With the millennial generation almost fully immersed into the working world, their impact on employer expectations are now coming to fruition. For example, no longer are flexible working arrangements for new parents alone and it’s time to bust the ‘mum-myth’ once and for all. In a four-year study by PwC* they discovered that flexible working hours were more important to the millennial generation than cash bonuses, something that has been a gradual shift in desires since the ‘baby-boomer’ generation moved into retirement mode.
But what’s so great about it? With flexible working hours comes control over work/life balance, more time for personal development and leisure time, in addition to opportunities to care for children or other dependents. The need for working patterns that break the 9-5 mould is on the rise in part to the millennial’s reinforcement of the gig economy. What’s different about this generation is that they no longer want flexible hours, they expect it. If a company cannot afford to offer it, they risk losing out on a highly skilled workforce who know they can find it elsewhere.
We know companies are worried about being able to offer flexible working hours for some roles but not all, opening themselves up to discrimination and a disgruntled workforce. Moreover, could the teamwork dynamic be shattered if no one is in at the same time to create the cohesion? Truth be told, the positives far outweigh the potential pitfalls, but only if employers are ready to come around to the millennial’s way of thinking.
PwC’s research highlighted that a millennial’s use of technology and affinity to the digital world sets them apart from other workforce generations. Having grown up with WiFi, smartphones and social media, they are, as PwC explains: “The first generation to enter the workplace with a better grasp of a key business tool than more senior workers.” With that in mind, they have the tools to work in exactly the same way and be just as productive away from the workplace as if they were there. Ultimately, millennials believe that as long as they can get the job done why should it matter where they do it?
We know from the companies that we work with; flexible working hours are a huge draw for talented millennials and they’ve made great strides to put these benefits in place as quickly as possible. Legally employees with at least 26 weeks’ continuous employment with their employer can make the request for flexible working, whether it’s accepted is another matter.
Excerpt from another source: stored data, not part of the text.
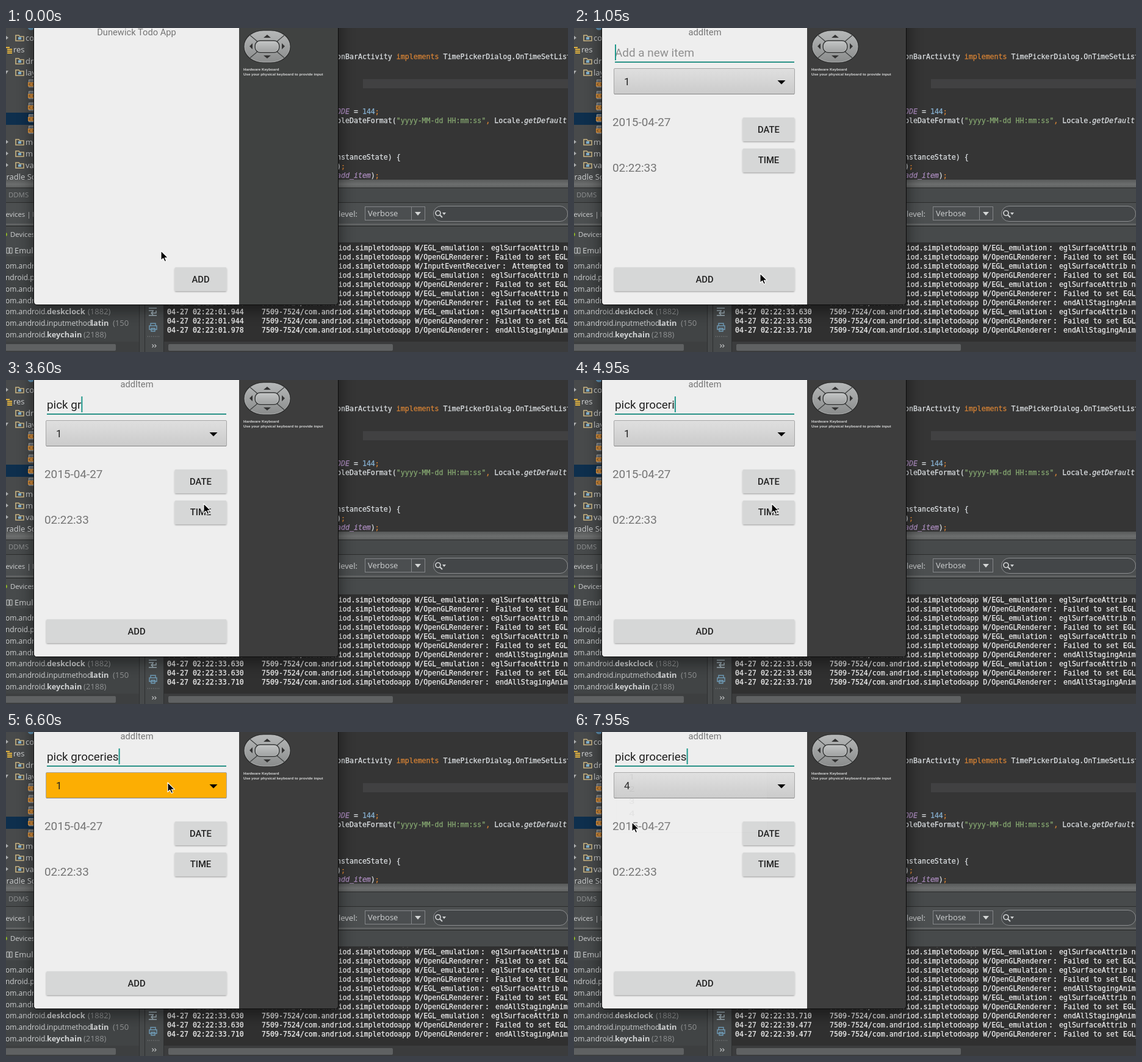
Animation, 921 px wide and 532 px high, one loop 8 s. Source, as an HTML page:

```html
<!DOCTYPE html>
<html lang="en">
<head>
<meta charset="utf-8">
<title>Todo app demo</title>
<style>
html, body { margin: 0; width: 100%; height: 100%; overflow: hidden; background: #323232; }
svg { display: block; width: 100vw; height: 100vh; }
text { white-space: pre; }
.ui { font: 13px "Open Sans", "Noto Sans", sans-serif; fill: #d0d2d3; }
.mono { font: 11.6px "DejaVu Sans Mono", monospace; fill: #dfe3e6; stroke: #dfe3e6; stroke-width: .25; }
.app { font: 18.9px Roboto, sans-serif; fill: #757575; }
.bar { font-size: 14.7px; text-anchor: middle; }
.btn { font-size: 14.8px; font-weight: 500; fill: #222; text-anchor: middle; }
.key { fill: #d98435; stroke: #d98435; }
.num { fill: #86b0d0; stroke: #86b0d0; }
.str { fill: #86a871; stroke: #86a871; }
.field { fill: #ad8dc0; stroke: #ad8dc0; font-style: italic; }
.dim { fill: #909293; }
.small { font-size: 11.4px; }
</style>
</head>
<body>
<svg viewBox="0 0 921 532" preserveAspectRatio="none">
  <defs>
    <filter id="blur" x="-20%" y="-20%" width="140%" height="140%"><feGaussianBlur stdDeviation="13"/></filter>
    <filter id="drop" x="-10%" y="-20%" width="120%" height="150%">
      <feDropShadow dx="0" dy="1.2" stdDeviation="1" flood-opacity=".32"/>
    </filter>
    <filter id="lift" x="-10%" y="-20%" width="120%" height="160%">
      <feDropShadow dx="0" dy="2.5" stdDeviation="2" flood-opacity=".4"/>
    </filter>
    <linearGradient id="spin" x2="0" y2="1"><stop stop-color="#dfdfdf"/><stop offset="1" stop-color="#cbcbcb"/></linearGradient>
    <linearGradient id="pad" x2="0" y2="1"><stop stop-color="#b6b8b8"/><stop offset="1" stop-color="#8a8c8c"/></linearGradient>
    <linearGradient id="knob" x2="0" y2="1"><stop stop-color="#c2c4c4"/><stop offset="1" stop-color="#a0a2a2"/></linearGradient>
    <linearGradient id="split" x2="0" y2="1"><stop stop-color="#585a5a"/><stop offset=".6" stop-color="#6c6e6e"/><stop offset="1" stop-color="#5e6060"/></linearGradient>
    <clipPath id="logClip"><rect x="259" y="353" width="662" height="150"/></clipPath>
    <clipPath id="win"><path d="M46 0H544V449Q544 454 539 454H51Q46 454 46 449Z"/></clipPath>
    <clipPath id="phone"><rect x="46" width="336" height="454"/></clipPath>
  </defs>

  <!-- editor -->
  <rect width="921" height="532" fill="#353535"/>
  <rect x="585" y="84" width="336" height="15" fill="#414142"/>
  <g class="mono">
    <text x="542" y="51">onBarActivity <tspan class="key">implements</tspan> TimePickerDialog.OnTimeSetListener</text>
    <text x="542" y="141"><tspan class="field">ODE</tspan> = <tspan class="num">144</tspan><tspan class="key">;</tspan></text>
    <text x="542" y="156">bleDateFormat(<tspan class="str">"yyyy-MM-dd HH:mm:ss"</tspan><tspan class="key">,</tspan> Locale.<tspan font-style="italic">getDefault</tspan></text>
    <text x="542" y="216">nstanceState) {</text>
    <text x="542" y="231">)<tspan class="key">;</tspan></text>
    <text x="542" y="246"><tspan class="field">add_item</tspan>)<tspan class="key">;</tspan></text>
  </g>

  <!-- project tree -->
  <rect width="300" height="262" fill="#484a4b"/>
  <rect y="139" width="300" height="20" fill="#0e2f4d"/>
  <g id="tree" class="ui"></g>

  <!-- tool window -->
  <rect y="249" width="921" height="13" fill="url(#split)"/>
  <rect y="262" width="921" height="270" fill="#474a4b"/>
  <rect y="287" width="921" height="35" fill="#4c4f50"/>
  <path d="M0 262.5H921M0 286.5H921M0 325.5H921" stroke="#2b2c2c"/>
  <path d="M0 322.5H921" stroke="#6a6c6c" stroke-width="2"/>
  <g class="ui">
    <text x="4" y="278" class="small dim">DDMS</text>
    <text x="-9" y="310" class="small">Devices | logcat</text>
    <circle cx="-1" cy="339" r="3" fill="#8cb527"/>
    <text x="7" y="343" class="small">Devices</text>
    <path d="M1 361h4v9h-4zM6 361h4v9h-4z" fill="none" stroke="#c9cbcc"/>
    <text x="14" y="370">Emulator</text>
    <text x="545" y="310">level:</text>
    <rect x="588.5" y="293.5" width="98" height="22" fill="#4b4e50" stroke="#85878a"/>
    <path d="M664.500 294V316" stroke="#85878a"/>
    <text x="593" y="309">Verbose</text>
    <path d="M670 302h10l-5 6z" fill="#d4d6d6"/>
    <rect x="700.500" y="292.500" width="220" height="25" rx="12.500" fill="#434648" stroke="#8b8d8f"/>
    <circle cx="708" cy="304" r="4" fill="none" stroke="#d0d2d3" stroke-width="1.700"/>
    <path d="M711 307l4 4" stroke="#d0d2d3" stroke-width="2"/>
    <path d="M715 303h6l-3 4z" fill="#d0d2d3"/>
  </g>
  <rect y="375" width="218" height="142" fill="#414445"/>
  <rect x="259" y="352" width="662" height="180" fill="#303030"/>
  <g id="list" class="ui"></g>
  <path d="M218.500 327V532M227.500 352V532M258.500 352V532" stroke="#2e2f30"/>
  <rect y="515" width="218" height="17" fill="#3d3f40"/>
  <rect x="259" y="515" width="662" height="17" fill="#3b3c3d"/>
  <rect x="-8" y="519" width="188" height="11" rx="2" fill="#5f6162"/>
  <rect x="266" y="519" width="368" height="11" rx="2" fill="#5f6162"/>
  <g fill="none" stroke="#a3b4bd" stroke-width="1.400">
    <path d="M234 460h13M234 464h8M234 472h13M246 464v4h-8m3-3l-3 3 3 3"/>
    <path d="M237 489v-4h8v4M235 489h12v6h-12zM238 493h6v5h-6z" stroke="#6f9ab5"/>
    <path d="M239.500 519.500l2.500 2.500-2.500 2.500M243.500 519.500l2.500 2.500-2.500 2.500" stroke="#c0c2c3" stroke-width="1.100"/>
    <path d="M232 506.500h19" stroke="#7a7c7d" stroke-dasharray="1 2"/>
  </g>
  <g clip-path="url(#logClip)"><g id="log" class="mono" style="fill:#efefef;stroke:#efefef"></g></g>

  <!-- emulator window -->
  <rect x="44" y="-40" width="502" height="503" rx="8" opacity=".48" filter="url(#blur)"/>
  <path d="M45.500 0V449Q45.500 454.500 51 454.500H539Q544.500 454.500 544.500 449V0" fill="none" stroke="#0c0c0c"/>
  <g clip-path="url(#win)">
    <rect id="side" x="382" width="164" height="454"/>
    <rect x="46" width="336" height="454" fill="#eee"/>
    <rect x="389.500" y="3.500" width="77" height="54" rx="32" ry="26" fill="#2b2c2c"/>
    <rect x="391" y="5" width="74" height="51" rx="31" ry="25" fill="url(#pad)" stroke="#c4c6c6" stroke-width=".8"/>
    <path d="M400 12L413 23M456 12L443 23M400 49L413 38M456 49L443 38" stroke="#3c3e3e" stroke-width="1.200"/>
    <rect x="407.500" y="20" width="41" height="21" rx="9" fill="#3a3c3c"/>
    <rect x="409.500" y="22" width="37" height="17" rx="7" fill="url(#knob)" stroke="#d2d4d4" stroke-width=".8"/>
    <path d="M422 16h12l-6-5zM422 45h12l-6 5zM404 25v10l-5-5zM452 25v10l5-5z" fill="#333"/>
    <g font-family="'Liberation Sans', Arial, sans-serif" font-weight="700" font-size="6.200" fill="#d6d7d7">
      <text x="389" y="70">Hardware Keyboard</text>
      <text x="389" y="77.500">Use your physical keyboard to provide input</text>
    </g>
    <g clip-path="url(#phone)" class="app">
      <g id="home">
        <text x="214" y="12" class="bar">Dunewick Todo App</text>
        <rect id="addBtn" x="276.500" y="393" width="85" height="39" rx="2"/>
        <text x="319" y="417.500" class="btn">ADD</text>
      </g>
      <g id="form">
        <rect x="46" y="-20" width="336" height="500" fill="#eee"/>
        <text x="214.500" y="12" class="bar">addItem</text>
        <text id="hint" x="67" y="47" fill="#8f8f8f">Add a new item</text>
        <text id="entry" x="67" y="47" fill="#212121"></text>
        <rect x="67" y="55" width="294" height="2" fill="#2a9287"/>
        <rect id="caret" y="27" width="2" height="26" fill="#1f978b"/>
        <rect id="spinner" x="65.500" y="66.500" width="296" height="42" rx="1.500" stroke="#a6a6a6"/>
        <path d="M66 108.500H361" stroke="#858585"/>
        <text id="choice" x="82" y="94" fill="#222" font-size="17">1</text>
        <path d="M333.500 86h13l-6.500 6.500z" fill="#000"/>
        <text x="63" y="161">2015-04-27</text>
        <text x="63" y="236">02:22:33</text>
        <g fill="#d6d7d7" filter="url(#drop)">
          <rect x="276.500" y="147" width="85" height="39" rx="2"/>
          <rect x="276.500" y="198" width="85" height="39" rx="2"/>
          <rect x="66" y="393" width="295.500" height="39" rx="2"/>
        </g>
        <text x="319" y="172" class="btn">DATE</text>
        <text x="319" y="222" class="btn">TIME</text>
        <text x="214" y="417.500" class="btn">ADD</text>
        <g id="popup">
          <rect x="70" y="63" width="246" height="126" rx="2" fill="#f4f4f4" filter="url(#drop)"/>
          <g id="options" font-size="17" fill="#222"></g>
        </g>
      </g>
    </g>
  </g>
  <path id="cursor" d="M0 0V15.500L3.600 12.200 6.100 17.600 8.700 16.500 6.300 11.200H11.200Z" fill="#000" stroke="#fff" stroke-width="1.100" stroke-linejoin="round"/>
</svg>
<script>
const $ = id => document.getElementById(id);
const text = (x, y, s, extra = '') => `<text x="${x}" y="${y}" ${extra}>${s}</text>`;

// Project tree
const folder = (x, y) => `<path d="M${x} ${y + 5}v-9h5l1.500 2h6.500v7z" fill="none" stroke="#c9b583" stroke-width="1.600"/>
  <rect x="${x + 4}" y="${y - 1}" width="5" height="4" fill="#7fb0cc"/>`;
const arrow = y => `<path d="M-2 ${y - 5}l6 5-6 5z" fill="#a9abac"/>`;
const file = y => `<path d="M37.500 ${y - 6}h9v12h-9z" fill="#6b7074" stroke="#a9adb0"/>
  <path d="M36 ${y - 2}h10v7h-10z" fill="#d8913f"/>
  <path d="M40 ${y - 0.500}l-2 2 2 2M43 ${y - 0.500}l2 2-2 2" fill="none" stroke="#4a3014"/>`;
const folders = [['com', 16], ['drawable', 54], ['layout', 73], ['menu', 187], ['mipmap', 206], ['values', 225]];
$('tree').innerHTML = '<circle cx="41" cy="-2" r="5.500" fill="#5f93b5"/>' +
  folders.map(([s, y]) => folder(16, y) + text(32, y + 5, s)).join('') +
  [16, 187, 206, 225].map(arrow).join('') + '<path d="M-4 70h8l-4 6z" fill="#a9abac"/>' +
  [0, 1, 2, 3, 4].map(i => file(91 + 19 * i)).join('') +
  '<path d="M0 32h6M2 35h8M2 38h8M2 41h8" stroke="#e2b33f" stroke-width="2"/>' +
  text(12, 40, 'res') + text(-9, 249, 'Gradle Scripts');

// Process list
const plain = 'style="font-size:12px"', bold = 'style="font-weight:700;font-size:12.800px"';
const process = (name, pid, y, at, pidAt) => text(-1, y, 'om.android.', plain) +
  text(at, y, name, bold) + text(pidAt, y, pid, 'class="dim"');
$('list').innerHTML = [395, 433, 452].map(y => process('', '', y, 67, 67)).join('') +
  text(-1, 414, 'ndroid.process', plain) +
  process('deskclock', '(1882)', 470, 67, 134) +
  text(67, 489, 'inputmethod.', plain) + process('latin', '(150', 489, 139, 175) +
  process('keychain', '(2188)', 508, 67, 127);

// Log: one running list, seen through a ten row view
const kinds = {
  E: ['W/EGL_emulation', 'eglSurfaceAttrib not implemented'],
  F: ['W/OpenGLRenderer', 'Failed to set EGL_SWAP_BEHAVIOR'],
  I: ['W/InputEventReceiver', 'Attempted to finish an input event'],
  D: ['D/OpenGLRenderer', 'endAllStagingAnimators']
};
const stamp = i => i < 9 ? '01.944' : i < 10 ? '01.978' : i < 12 ? '33.630' : i < 13 ? '33.710' : '39.477';
$('log').innerHTML = [...'FEFIEFEFEFDEFDEF'].map((k, n) => {
  const y = 350 + 15 * n, [tag, msg] = kinds[k];
  return text(264, y, '04-27 02:22:' + stamp(n - 1)) +
    text(419, y, `7509-7524/com.andriod.simpletodoapp ${tag}<tspan dx="3">:</tspan><tspan dx="3"> ${msg}</tspan>`);
}).join('');

$('options').innerHTML = [1, 2, 3, 4, 5].map(n => text(90, 56 + 25 * n, n)).join('');

// Pointer stops: time, x, y
const stops = [[0, 254, 366], [600, 305, 403], [1050, 305, 403], [1650, 324, 203],
  [5700, 324, 203], [6300, 265, 83], [6750, 265, 83], [7500, 96, 149], [7650, 95, 148], [8000, 95, 148]];
// Typing: time, letters shown
const typing = [[2400, 1], [2550, 2], [2700, 3], [2850, 4], [3150, 5], [3600, 7], [3900, 8],
  [4350, 9], [4650, 10], [4800, 11], [4950, 12], [5100, 13], [5400, 14]];
const phrase = 'pick groceries';
const within = (t, a, b) => t >= a && t < b;
const show = (id, on) => $(id).setAttribute('opacity', +on);

function pointer(t) {
  const i = stops.findIndex(s => s[0] > t);
  const [t0, x0, y0] = stops[i - 1], [t1, x1, y1] = stops[i];
  const p = (t - t0) / (t1 - t0), e = p * p * (3 - 2 * p);
  return [x0 + (x1 - x0) * e, y0 + (y1 - y0) * e];
}

function draw(time) {
  const t = Math.floor(time / 150) * 150;
  $('cursor').setAttribute('transform', `translate(${pointer(t).map(Math.round)})`);

  const pressed = within(t, 750, 1050);
  $('addBtn').setAttribute('fill', pressed ? '#babcbc' : '#d6d7d7');
  $('addBtn').setAttribute('filter', pressed ? 'url(#lift)' : 'url(#drop)');

  const sliding = t === 900;
  show('form', t < 900 ? 0 : sliding ? 0.5 : 1);
  $('form').setAttribute('transform', `translate(0 ${sliding ? 12 : 0})`);
  $('side').setAttribute('fill', t < 1050 ? '#404241' : '#3d3d3d');
  const scroll = t < 1050 ? 0 : t < 6900 ? 3 : 5;
  $('log').setAttribute('transform', `translate(0 ${-15 * scroll})`);

  const count = typing.reduce((n, [at, len]) => t >= at ? len : n, 0);
  $('entry').textContent = phrase.slice(0, count).replace(/ $/, '\u00a0');
  show('hint', !count);
  $('caret').setAttribute('x', count ? 67 + $('entry').getComputedTextLength() : 67);
  show('caret', !within(t, 1500, 1950) && !within(t, 5850, 6300));

  $('spinner').setAttribute('fill', t === 6600 ? '#fcae03' : 'url(#spin)');
  $('choice').textContent = t < 7950 ? 1 : 4;
  const closing = t >= 7950;
  show('popup', closing ? 0.05 : within(t, 6900, 7950));
  $('popup').setAttribute('transform', `translate(0 64) scale(1 ${closing ? 0.8 : 1}) translate(0 -64)`);
}

const start = performance.now();
function tick() {
  draw((performance.now() - start) % 8000);
  requestAnimationFrame(tick);
}
tick();
</script>
</body>
</html>
```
But with an even more formidable Generation Z hot on the heels of millennials, and an even bigger expectation for their needs to be met, can you really afford not to?
*Millennials at work, Reshaping the workplace, PwC 2011